Blind Spot Detection
From: Transport Canada
How this technology works
Blind Spot Detection systems warn a driver that a vehicle is in his or her blind spot –areas to the side and rear of the vehicle outside the driver's view. Sensors (camera, ultrasonic, or radar) monitor the sides and rear of the vehicle for vehicles (including motorcycles) approaching from behind and alert the driver with lights mounted in either the side-view or rear-view mirrors, or the door. If you switch on a turn signal showing intent to make a lane change, and a vehicle is present in the blind spot, the system may warn you with red or yellow flashing icons and/or audio alerts, or by vibrating the steering wheel or the driver's seat.
- The system's monitoring range differs by make.
- Most systems only warn if you switch on the turn signal.
Things for drivers to keep in mind
- These systems are designed to aid in the driving task. They are not intended to replace the driver's attention and judgement.
- Do not rely solely on the system. Always be vigilant when driving.
- Drivers are encouraged to read the owner's manual to become familiar with the system and the conditions when system operation is different or is not guaranteed.
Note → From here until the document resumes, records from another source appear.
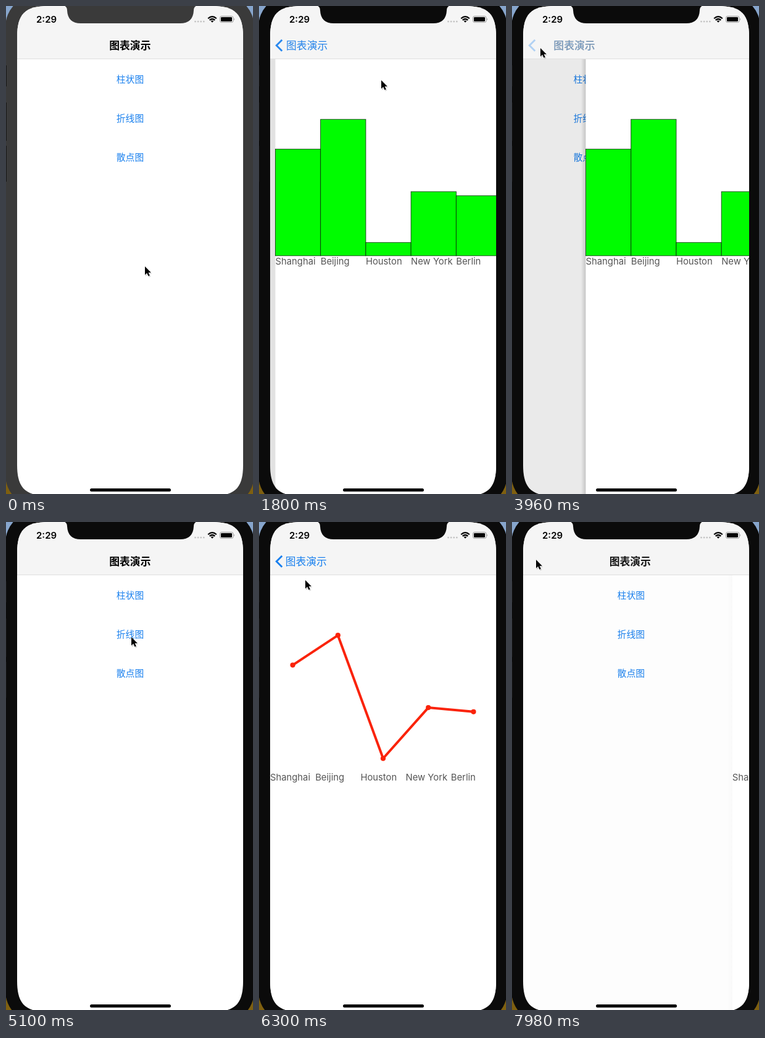
Write an HTML page that moves like this. It is 400 px wide and 789 px high and loops after 8000 ms.

```html
<!DOCTYPE html>
<html lang="zh-CN">
<head>
<meta charset="utf-8">
<title>图表演示</title>
<style>
  html, body { margin: 0; width: 100%; height: 100%; overflow: hidden; background: #000; }
  svg { display: block; width: 100%; height: 100%; }
  text { font-family: Inter, "Noto Sans CJK SC", "Noto Sans CJK", sans-serif; }
  .zh { font-family: "Noto Sans CJK SC", "Noto Sans CJK", sans-serif; }
  .item { font-size: 14.8px; fill: #1a80ee; text-anchor: middle; }
  .heading { font-size: 16.8px; }
  .city { font-size: 14.8px; fill: #555; }
</style>
</head>
<body>
<svg viewBox="0 0 400 789">
  <defs>
    <clipPath id="screenClip"><path id="screen"/></clipPath>
    <clipPath id="pageClip"><rect x="18" y="85.5" width="366" height="707"/></clipPath>
    <linearGradient id="edge"><stop offset="0" stop-opacity="0"/><stop offset="1" stop-opacity=".22"/></linearGradient>
    <linearGradient id="desk" x2="0" y2="1">
      <stop offset="0" stop-color="#86a5cd"/><stop offset=".1" stop-color="#8fa9c8"/>
      <stop offset=".9" stop-color="#6b5a20"/><stop offset="1" stop-color="#80600f"/>
    </linearGradient>
  </defs>

  <rect width="400" height="789" fill="url(#desk)"/>
  <rect id="body" x="-1" y="-18" width="403" height="828" rx="52"/>
  <path d="M.5 96V130M.5 156V218M.5 226V284" stroke="#151515"/>

  <g clip-path="url(#screenClip)">
    <rect x="18" width="366" height="792" fill="#fff"/>
    <g clip-path="url(#pageClip)">
      <g id="list">
        <text class="zh item" x="201" y="124.4">柱状图</text>
        <text class="zh item" x="201" y="187.2">折线图</text>
        <text class="zh item" x="201" y="250.4">散点图</text>
      </g>
      <rect id="dim" x="18" y="85" width="366" height="707"/>
      <g id="page">
        <rect id="shadow" x="10" y="85" width="8" height="707" fill="url(#edge)"/>
        <rect x="18" y="85" width="366" height="707" fill="#fff"/>
        <g id="bars" fill="#00fc00" stroke="#0a280a" stroke-width=".8"/>
        <g id="line" fill="#fa230a"/>
        <g id="cities"/>
      </g>
    </g>

    <rect x="18" width="366" height="85" fill="#f5f5f5"/>
    <path d="M18 85.5H384" stroke="#dedede"/>
    <path id="chevron" d="M37.3 54.8L28.3 63.8L37.3 72.8" fill="none" stroke="#1a80ee" stroke-width="2.9"/>
    <text id="back" class="zh heading" y="69.8" fill="#1a80ee">图表演示</text>
    <text id="title" class="zh heading" y="69.8" font-weight="600">图表演示</text>

    <text x="49" y="27" font-size="15" font-weight="600">2:29</text>
    <path d="M306.5 25.2H321" stroke="#c4c4c4" stroke-width="2.8" stroke-linecap="round" stroke-dasharray="0 4.6"/>
    <g fill="none" stroke="#000" stroke-width="2.2">
      <path d="M327.2 20.3Q334 14 340.8 20.3M329.7 22.9Q334 19.1 338.3 22.9"/>
      <path d="M331.6 24.3Q334 22.6 336.4 24.3L334 26.8Z" fill="#000" stroke="none"/>
    </g>
    <rect x="346.5" y="16.5" width="21.5" height="10" rx="2.6" fill="none" stroke="#999"/>
    <rect x="348" y="18" width="18" height="7" rx="1.3"/>
    <path d="M369.3 19.8Q371.2 21.5 369.3 23.2Z" fill="#999"/>
    <rect x="136" y="780" width="131" height="5" rx="2.5"/>
  </g>

  <path id="notch" d="M92 -1Q99 0 99 7Q100 28 121 28H282Q303 28 304 7Q304 0 311 -1Z"/>
  <circle id="ring" r="22.8" fill="none" stroke="#000" stroke-width="1.7"/>
  <g id="cursor">
    <path d="M1 2V17L4.6 13.7L7 18.8L10 17.4L7.7 12.6H12Z" fill="#000" opacity=".16"/>
    <path d="M0 0V14.6L3.4 11.4L5.8 16.6L8.2 15.5L5.9 10.5H10.4Z" stroke="#fff" stroke-width="1" paint-order="stroke"/>
  </g>
</svg>
<script>
  const LOOP = 8000, STEP = 60, WIDTH = 366, HEIGHT = 792, LEFT = 18, SLOT = WIDTH / 5, BASE = 403.8;
  const data = [['Shanghai', 231.3], ['Beijing', 183.2], ['Houston', 382.3], ['New York', 300.1], ['Berlin', 306.8]];

  // start, list visible afterwards, chart on the moving page
  const transitions = [
    [1396, false, 'bars'], [3886, true, 'bars'],
    [5240, false, 'line'], [7676, true, 'line']
  ];
  const clicks = [[1290, 1400], [3780, 3885], [5130, 5240], [7570, 7680]];
  const BLACK_AT = 1380;
  // time, x, y of the pointer tip
  const path = [
    [0, 225, 421], [250, 225, 421], [1150, 198, 120], [2300, 198, 120],
    [3200, 46, 68], [4300, 46, 68], [4980, 203, 186], [5500, 203, 186],
    [6300, 75, 94], [6700, 39, 61], [LOOP, 39, 61]
  ];

  const $ = id => document.getElementById(id);
  const set = (id, attrs) => {
    for (const key in attrs) $(id).setAttribute(key, attrs[key]);
  };
  const show = (id, on) => set(id, { display: on ? 'inline' : 'none' });
  const slotX = i => LEFT + i * SLOT;
  const midX = i => slotX(i) + SLOT / 2;

  // Screen outline with continuous corners: long curves, tight in the middle.
  function screenPath(reach = 50, grip = 13) {
    const w = WIDTH - 2 * reach, h = HEIGHT - 2 * reach, r = reach, g = reach - grip;
    return `M${LEFT + r} 0h${w}c${g} 0 ${r} ${grip} ${r} ${r}v${h}c0 ${g} ${-grip} ${r} ${-r} ${r}` +
      `h${-w}c${-g} 0 ${-r} ${-grip} ${-r} ${-r}v${-h}c0 ${-g} ${grip} ${-r} ${r} ${-r}z`;
  }

  set('screen', { d: screenPath() });
  $('bars').innerHTML = data.map(([, y], i) =>
    `<rect x="${slotX(i)}" y="${y}" width="${SLOT}" height="${BASE - y}"/>`).join('');
  $('cities').innerHTML = data.map(([name], i) =>
    `<text class="city" x="${slotX(i)}" y="418.3">${name}</text>`).join('');
  $('line').innerHTML =
    `<polyline points="${data.map(([, y], i) => [midX(i), y])}" fill="none" stroke="#fa230a" stroke-width="4"/>` +
    data.map(([, y], i) => `<circle cx="${midX(i)}" cy="${y}" r="4.1"/>`).join('');

  const spring = ms => {
    const x = Math.max(0, ms) * 0.014;
    return 1 - (1 + x) * Math.exp(-x);
  };
  const smooth = u => u * u * (3 - 2 * u);

  function pointer(t) {
    const i = Math.max(1, path.findIndex(k => k[0] >= t));
    const [t0, x0, y0] = path[i - 1], [t1, x1, y1] = path[i];
    const u = smooth((t - t0) / (t1 - t0));
    return [x0 + (x1 - x0) * u, y0 + (y1 - y0) * u];
  }

  function render(t) {
    const [start, toList, chart] = transitions.filter(tr => tr[0] <= t).pop() || [-LOOP, true, 'bars'];
    const s = spring(t - start);
    const p = toList ? s : 1 - s;               // 1: list in front, 0: chart in front
    const q = p - 0.55 * p * (1 - p) ** 2;      // headings lag a little behind

    set('list', { transform: `translate(${-0.3 * WIDTH * (1 - p)})` });
    set('dim', { opacity: 0.115 * (1 - p) });
    set('page', { transform: `translate(${WIDTH * p})` });
    set('shadow', { opacity: toList ? 1 - p : 0 });
    show('page', p < 0.997);
    show('bars', chart === 'bars');
    show('line', chart === 'line');

    const headX = 42.7 + 124.6 * q;
    set('back', { x: headX, opacity: (1 - p) ** 2.4 });
    set('title', { x: headX, opacity: p ** 1.2 });
    set('chevron', { opacity: (1 - p) ** 3.6 });

    const shell = t < BLACK_AT ? '#3a3a3a' : '#0b0b0b';
    set('body', { fill: shell });
    set('notch', { fill: shell });

    const [x, y] = pointer(t);
    set('cursor', { transform: `translate(${x} ${y}) scale(.95)` });
    set('ring', { cx: x, cy: y });
    show('ring', clicks.some(([from, to]) => t >= from && t < to));
  }

  const origin = performance.now();
  function tick() {
    const t = (performance.now() - origin) % LOOP;
    render(Math.floor((t + 4) / STEP) * STEP);
    requestAnimationFrame(tick);
  }
  tick();
</script>
</body>
</html>
```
3 images show a red car approaching the blind spot on the left of a black car on a multi-lane highway. As the red vehicle approaches, the warning light is activated on the driver's side mirror of the black car. If the black car signals to change lanes into the approaching red car, a warning sound is also made.